Rules of Engagement

May Saint Isidore of Seville guide us as we surf the internet.

As our world becomes more complex and new ways of communicating happen along we need to try to keep in mind that there are real flesh and blood people on the other end of the internet with whom we are trying to engage. It’s a challenge to translate our new modes of communication into our old understanding and often something is lost in the translation.

Several years ago I put together a list of “ground rules” to help us communicate on various church egroups et cetera. While it was developed to help our interaction in an egroup or elist setting, this list of “rules” is a great thing to keep in mind when you’re trying to communicate with another child of God in cyberspace. This is certainly not my wisdom but the wisdom of saints and wise men, both past and present.

Here are the ground rules I gathered together. I hope this helpful to you in some small way as you navigate cyberspace developing and deepening relationships with other children of God:
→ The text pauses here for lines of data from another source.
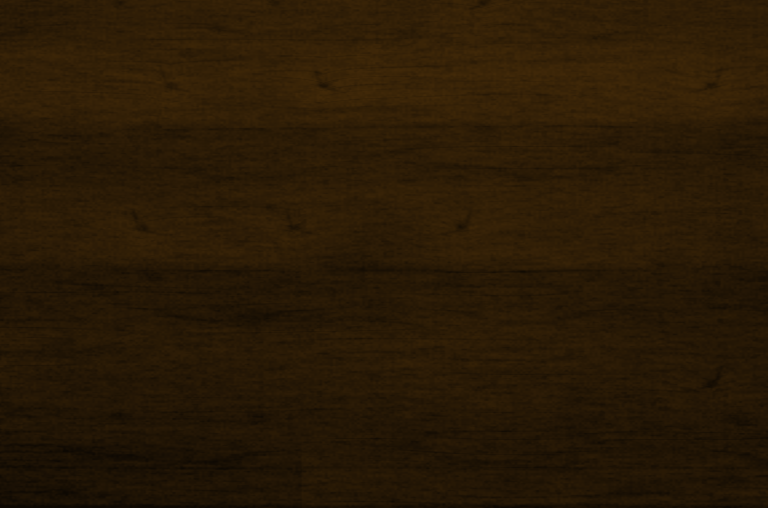
A WebGL 1 fragment shader for this texture:

```glsl
precision highp float;
// Dark walnut boards with horizontal grain, repeating knots and a soft vignette.
uniform vec2 u_resolution;

const vec3 DARK_WALNUT = vec3(0.070, 0.043, 0.011);
const vec3 LIGHT_WALNUT = vec3(0.260, 0.162, 0.032);
const vec2 TILE = vec2(0.302, 0.28);
const float BAND_EDGE = 0.748;
const float ROW_SHIFT = 0.056;

float hash(vec2 p) {
  return fract(sin(dot(p, vec2(127.1, 311.7))) * 43758.5453);
}

float noise(vec2 p) {
  vec2 cell = floor(p);
  vec2 f = fract(p);
  f = f * f * (3.0 - 2.0 * f);
  float low = mix(hash(cell), hash(cell + vec2(1.0, 0.0)), f.x);
  float high = mix(hash(cell + vec2(0.0, 1.0)), hash(cell + vec2(1.0, 1.0)), f.x);
  return mix(low, high, f.y);
}

float fbm(vec2 p) {
  float sum = 0.0;
  float weight = 0.5;
  for (int i = 0; i < 4; i++) {
    sum += weight * noise(p);
    p = p * 2.03 + 17.3;
    weight *= 0.5;
  }
  return sum / 0.9375;
}

float blob(vec2 d, vec2 radius) {
  d /= radius;
  return exp(-dot(d, d));
}

// One knot: x = darkness, y = grain displacement, z = pale halo.
vec3 knot(vec2 d, float side) {
  d.x *= side;
  float core = blob(d - vec2(0.003, 0.0), vec2(0.011, 0.006));
  float tail = blob(d - vec2(0.020, -0.006 - 0.2 * d.x), vec2(0.022, 0.003));
  float stem = blob(d - vec2(-0.008 - 0.25 * d.y, 0.016), vec2(0.005, 0.018));
  float bend = exp(-abs(d.x) * 22.0 - d.y * d.y * 400.0);
  float halo = blob(d - vec2(0.0, -0.02), vec2(0.10, 0.045));
  return vec3(core + 0.5 * tail + 0.5 * stem, 0.014 * bend, halo);
}

// Two evenly spaced knots and a mirrored third one at lastX.
vec3 knotRow(vec2 p, float y, float firstX, float lastX, float pairStrength) {
  vec3 sum = vec3(0.0);
  for (int i = 0; i < 3; i++) {
    float isLast = step(1.5, float(i));
    float x = mix(firstX + TILE.x * float(i), lastX, isLast);
    sum += mix(pairStrength, 1.0, isLast) * knot(p - vec2(x, y), 1.0 - 2.0 * isLast);
  }
  return sum;
}

// Each band brightens downwards, then ends at a dark edge.
float bandTone(float f) {
  return smoothstep(0.15, 0.65, f) * (1.0 - smoothstep(0.92, 1.0, f));
}

// Thin dark lines where stretched noise crosses its middle value.
float veins(vec2 p, vec2 scale, float width) {
  float ridge = abs(noise(p * scale) - 0.5);
  float presence = smoothstep(0.4, 0.75, noise(p * scale * vec2(1.2, 0.4) + 9.0));
  return (1.0 - smoothstep(0.0, width, ridge)) * presence;
}

float seam(float d, float width) {
  return 1.0 - smoothstep(0.0, width, abs(d));
}

void main() {
  vec2 p = gl_FragCoord.xy / u_resolution.y;
  // Knots bend the grain around them
  vec3 knots = knotRow(p, 0.833, 0.335, 1.402, 1.0)
             + knotRow(p, 0.553, 0.279, 0.910, 1.0)
             + knotRow(p, 0.246, 0.223, 1.402, 0.25)
             + knotRow(p, 0.995, 0.235, 0.955, 0.6);
  vec2 g = p + vec2(0.0, knots.y + 0.008 * (noise(p * vec2(4.0, 5.0)) - 0.5));
  // The figure repeats in mirrored tiles, each band shifted sideways
  float band = (BAND_EDGE - g.y) / TILE.y;
  float row = floor(band);
  float f = band - row;
  float fold = abs(fract((g.x + ROW_SHIFT * row - 0.184) / (2.0 * TILE.x)) * 2.0 - 1.0);
  vec2 figure = vec2(fold * TILE.x, f * TILE.y) + 2.0;
  float upper = smoothstep(0.15, 0.50, p.y);
  // Broad light and shade
  float tone = 0.39 + 0.29 * p.y;
  tone += mix(0.04, 0.17, upper) * (bandTone(f) - 0.5);
  tone += 0.24 * (fbm(p * vec2(2.2, 6.0) + 3.0) - 0.5);
  tone += 0.12 * blob(p - vec2(0.85, 0.95), vec2(0.5, 0.35));
  tone -= 0.15 * blob(p - vec2(0.74, 0.51), vec2(0.13, 0.06));
  tone -= 0.10 * blob(p - vec2(1.45, 0.56), vec2(0.2, 0.12));
  tone -= 0.08 * pow(abs(gl_FragCoord.x / u_resolution.x - 0.5) * 2.0, 2.0);
  // Grain, veins and short pores
  tone += 0.10 * (fbm(figure * vec2(5.0, 55.0)) - 0.5);
  tone += 0.14 * (fbm(g * vec2(4.0, 75.0)) - 0.5);
  tone += 0.18 * (noise(g * vec2(30.0, 180.0)) - 0.5);
  tone += 0.19 * (noise(p * vec2(190.0, 240.0)) - 0.5);
  tone -= 0.13 * veins(figure, vec2(4.0, 60.0), 0.12);
  tone -= 0.14 * veins(g + 4.0, vec2(3.0, 70.0), 0.12);
  tone -= 0.11 * smoothstep(0.62, 0.9, noise(g * vec2(70.0, 210.0)));
  // Knots, board seams and the dark lower left board
  tone += 0.09 * knots.z - 0.46 * min(knots.x, 1.0);
  float edge = fract(band + 0.5) - 0.5;
  tone -= 0.13 * upper * seam(edge, 0.018) * smoothstep(0.3, 0.8, noise(p * vec2(5.0, 3.0)));
  tone -= 0.20 * seam(g.y - 0.078, 0.005) * (0.5 + 0.5 * noise(p * vec2(9.0, 1.0)));
  float leftBoard = 1.0 - smoothstep(0.592, 0.596, p.x);
  tone -= 0.13 * leftBoard * (1.0 - smoothstep(0.06, 0.18, p.y));
  tone -= 0.25 * (1.0 - smoothstep(0.002, 0.010, p.y));
  gl_FragColor = vec4(mix(DARK_WALNUT, LIGHT_WALNUT, clamp(tone, -0.1, 1.1)), 1.0);
}
```
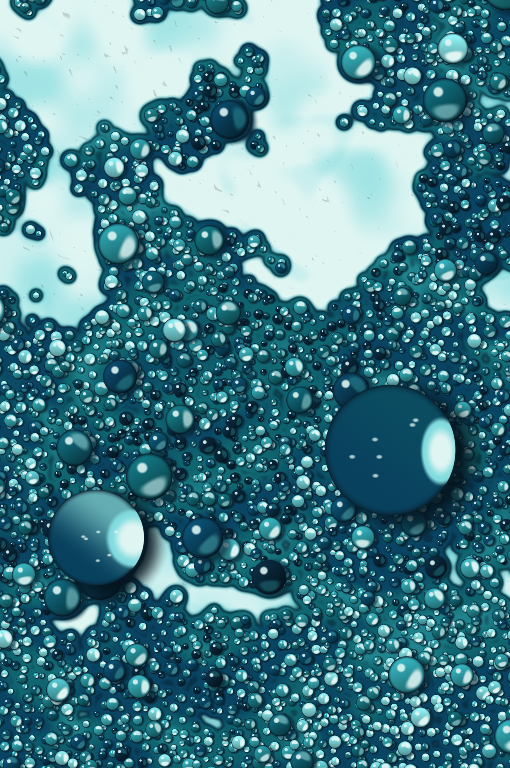
Write a Shadertoy shader that draws this texture.

```glsl
// Glossy beads of many sizes crowd a teal liquid that pulls back from pale pools.
// Turned, jittered grids scatter the beads, a noise field opens the pools, and a soft
// union of bead distances gives the liquid its scalloped rim. Unit: canvas height.

const vec3 INK  = vec3(0.03, 0.12, 0.18);
const vec3 DEEP = vec3(0.035, 0.27, 0.39);
const vec3 TEAL = vec3(0.06, 0.40, 0.44);
const vec3 AQUA = vec3(0.19, 0.63, 0.67);
const vec3 PALE = vec3(0.51, 0.86, 0.87);
const vec3 FOAM = vec3(0.87, 0.96, 0.95);

const float POOL_SCALE = 9.5;      // pools per canvas height
const float POOL_LEVEL_TOP = 0.525; // lower level, more pool
const float POOL_LEVEL_LOW = 0.82;
const float RIM = 0.005;           // liquid margin around the beads
const float BLEND = 300.0;         // sharpness of the soft union
const vec2 LIGHT_SHIFT = vec2(0.25, -0.12);

float hash(vec2 p) {
    return fract(sin(dot(p, vec2(127.1, 311.7))) * 43758.5453);
}

float noise(vec2 p) {
    vec2 i = floor(p), f = fract(p);
    f = f * f * (3.0 - 2.0 * f);
    return mix(mix(hash(i), hash(i + vec2(1, 0)), f.x),
               mix(hash(i + vec2(0, 1)), hash(i + vec2(1, 1)), f.x), f.y);
}

// Positive inside the pale pools, which are wide above and rare below.
float poolField(vec2 p) {
    vec2 s = mat2(0.8, 0.6, -0.6, 0.8) * p * POOL_SCALE + vec2(8.7, 2.3);
    s += 0.9 * vec2(noise(s * 0.9 + 7.0), noise(s * 0.9 + 29.0));
    float n = 0.68 * noise(s) + 0.32 * noise(s * 2.2 + 17.0);
    n += 0.16 * (noise(p * 27.0 + 3.0) - 0.5);
    return n - mix(POOL_LEVEL_LOW, POOL_LEVEL_TOP, smoothstep(0.45, 0.68, p.y));
}

vec3 beadTint(float tone) {
    vec3 c = mix(INK, DEEP, smoothstep(0.0, 0.25, tone));
    c = mix(c, TEAL, smoothstep(0.25, 0.45, tone));
    c = mix(c, AQUA, smoothstep(0.45, 0.7, tone));
    return mix(c, PALE, smoothstep(0.75, 1.0, tone));
}

// q runs from -1 to 1 across the bead.
vec3 shadeBead(vec2 q, float tone, float turn) {
    float z = sqrt(max(0.0, 1.0 - dot(q, q)));
    vec3 c = mix(INK, beadTint(tone), smoothstep(0.1, 0.6, z));
    c *= 0.92 - 0.3 * q.x * (1.0 - tone) + 0.25 * q.y;
    // Light focused on the far side, as a curved patch
    float angle = (turn - 0.5) * 3.4;
    vec2 dir = vec2(cos(angle), sin(angle));
    vec2 local = vec2(dot(q, dir), dot(q, vec2(-dir.y, dir.x)));
    float patchDist = length((local - vec2(0.52 - 0.3 * local.y * local.y, 0.0))
                             / vec2(0.42, 0.75));
    c = mix(c, mix(AQUA, FOAM, smoothstep(0.15, 0.6, tone)),
            smoothstep(1.0, 0.5, patchDist) * min(1.0, 0.3 + 0.85 * tone));
    float glint = smoothstep(0.28, 0.15, length(q - vec2(-0.3, 0.38)));
    return mix(c, FOAM, glint * 0.9);
}

// Large sphere: smooth glass, a bright lens at the right, and tiny glints.
vec3 shadeSphere(vec2 q, float milk) {
    float z = sqrt(max(0.0, 1.0 - dot(q, q)));
    float sheen = smoothstep(-0.6, 0.7, 0.6 * q.x + 0.8 * q.y);
    vec3 body = mix(DEEP * 0.95, mix(TEAL * 0.9, PALE * 0.85, milk), sheen * (0.4 + 0.5 * milk));
    vec3 c = mix(INK, body, smoothstep(0.0, 0.5, z));
    float lens = length((q - vec2(0.78, -0.02)) / vec2(0.3 + 0.25 * milk, 0.5 + 0.1 * milk));
    c = mix(c, PALE, smoothstep(1.1, 0.88, lens));
    c = mix(c, FOAM, smoothstep(0.85, 0.4, lens));
    for (float i = 0.0; i < 6.0; i++) {
        vec2 key = vec2(i, 4.0 + 13.0 * milk);
        vec2 at = vec2(hash(key), hash(key + 9.0)) * 1.2 - 0.6;
        float d = length((q - at) * vec2(0.8, 1.2));
        c = mix(c, FOAM, 0.75 * smoothstep(0.05, 0.015, d));
    }
    return c;
}

void over(inout vec4 paint, vec3 color, float alpha) {
    paint = mix(paint, vec4(color, 1.0), alpha);
}

// Adds one turned grid of beads to the paint and to the liquid union.
void addBeads(vec2 p, float cell, float density, vec2 radii, float seed, float px,
              inout vec4 paint, inout float wet) {
    mat2 turn = mat2(cos(seed), sin(seed), -sin(seed), cos(seed));
    vec2 home = floor(turn * p / cell);
    for (int y = -1; y <= 1; y++)
    for (int x = -1; x <= 1; x++) {
        vec2 id = home + vec2(x, y);
        vec2 key = id + floor(seed * 37.0);
        if (hash(key + 5.3) > density) continue;
        vec2 jitter = vec2(hash(key), hash(key + 31.7)) - 0.5;
        vec2 center = (id + 0.5 + 0.74 * jitter) * cell * turn;
        float size = hash(key + 13.1);
        float r = mix(radii.x, radii.y, size * size);
        float d = length(p - center) - r;
        if (d > 0.04) continue;
        if (poolField(center) > 0.0 && hash(key + 71.9) > 0.006) continue;
        wet += exp(-BLEND * d);
        float tone = 0.07 + hash(key + 47.3) + 0.6 * (noise(center * 7.0 + 40.0) - 0.5);
        float shade = length(p - center - LIGHT_SHIFT * r) / r;
        over(paint, INK, 0.6 * smoothstep(1.3, 0.9, shade));
        vec3 c = shadeBead((p - center) / r, clamp(tone, 0.06, 1.0), hash(key + 59.1));
        over(paint, c, smoothstep(px, -px, d));
    }
}

void mainImage(out vec4 fragColor, in vec2 fragCoord) {
    float px = 0.5 / iResolution.y;
    vec2 p = fragCoord / iResolution.y;

    // Beads, from fine to coarse
    vec4 paint = vec4(0.0);
    float wet = 0.0;
    addBeads(p, 0.0155, 0.92, vec2(0.0038, 0.0068), 0.4, px, paint, wet);
    addBeads(p, 0.0205, 0.85, vec2(0.0058, 0.0098), 1.1, px, paint, wet);
    addBeads(p, 0.046, 0.4, vec2(0.009, 0.016), 2.0, px, paint, wet);
    addBeads(p, 0.095, 0.48, vec2(0.015, 0.032), 2.7, px, paint, wet);

    // Two large spheres with soft shadows: center, radius
    vec3 spheres[2] = vec3[2](vec3(0.508, 0.414, 0.085), vec3(0.125, 0.300, 0.0625));
    for (int i = 0; i < 2; i++) {
        vec2 q = (p - spheres[i].xy) / spheres[i].z;
        float d = (length(q) - 1.0) * spheres[i].z;
        wet += exp(-BLEND * d);
        over(paint, INK * 0.6, 0.85 * smoothstep(1.3, 0.8, length(q - LIGHT_SHIFT)));
        over(paint, shadeSphere(q, float(i)), smoothstep(px, -px, d));
    }

    // Pale pools with teal clouds, shaded toward the shore, with faint specks
    float pool = poolField(p);
    float cloud = 0.6 * noise(p * 8.0 + 60.0) + 0.4 * noise(p * 19.0 + 5.0);
    vec3 color = mix(FOAM, PALE, 0.65 * smoothstep(0.5, 0.85, cloud)
                                 + 0.25 * smoothstep(0.06, 0.0, pool));
    color *= 1.0 - 0.15 * smoothstep(0.9, 0.98, noise(p.yx * 170.0 + p * 60.0));

    // Liquid with a dark rim
    float shore = -log(max(wet, 1e-6)) / BLEND - RIM;
    float swirl = noise(p * vec2(14.0, 24.0) + 2.0 * noise(p * 8.0));
    vec3 liquid = mix(DEEP, TEAL, smoothstep(0.35, 0.75, swirl));
    liquid = mix(liquid, AQUA, 0.5 * smoothstep(0.75, 0.95, swirl));
    liquid = mix(liquid, INK, 0.55 * smoothstep(-0.004, -0.001, shore));
    color = mix(color, AQUA, 0.5 * smoothstep(0.004, 0.0, shore));
    color = mix(color, liquid, smoothstep(0.0008 + px, -0.0008 - px, shore));

    // Paint holds color weighted by coverage
    color = color * (1.0 - paint.a) + paint.rgb;
    fragColor = vec4(color, 1.0);
}
```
1. Our guiding rule as we post:

“Let the tongue have it’s rein firmly in the heart.” –St. Columbanus

2. A good thing to remember when companioning our brothers and sisters:

“Oppression is not only evil, it is blasphemous because it makes a child of God doubt that s/he is a child of God.” –Archbishop Desmond Tutu

3. A good thing to practice with our brothers and sisters during disagreement:

“He [the monk] should not speak evil of, or harshly reproach, another, nor should he put anyone to the blush. Never should he violently rebuke anyone or carry on a conversation with a boorish person, and his speech at all times should be noted for its lack of boastfulness.” –Monastic rule of St. Ailbe

4. When we take ourselves too seriously remember:

“Pious humbug is an invention of the devil.” –St. Comgal

5. When you’re feeling a little full of yourself and tempted to speak down to a companion think on this:

“Do not ever think yourselves better than the rest of your companions who share the same faith.” –St. Cuthbert

6. When someone new comes to the list seeking fellowship keep in mind:

“Do not despise those faithful who come to you seeking hospitality. Receive them, put them up, and set them on their way with kindness, treating them as one of yourselves.” –St. Cuthbert

7. In the haste of irritation be mindful of your free will and your choice of posts:

“The freedom to choose makes us like God: if we choose evil, that freedom becomes a curse;if we choose good, it becomes our greatest blessing.” –Pelagius

8. And when you interact try your best to see Christ present in the other person:

“See in each herb and small animal, every bird and beast, and in each man and woman, the eternal Word of God.” –St. Ninian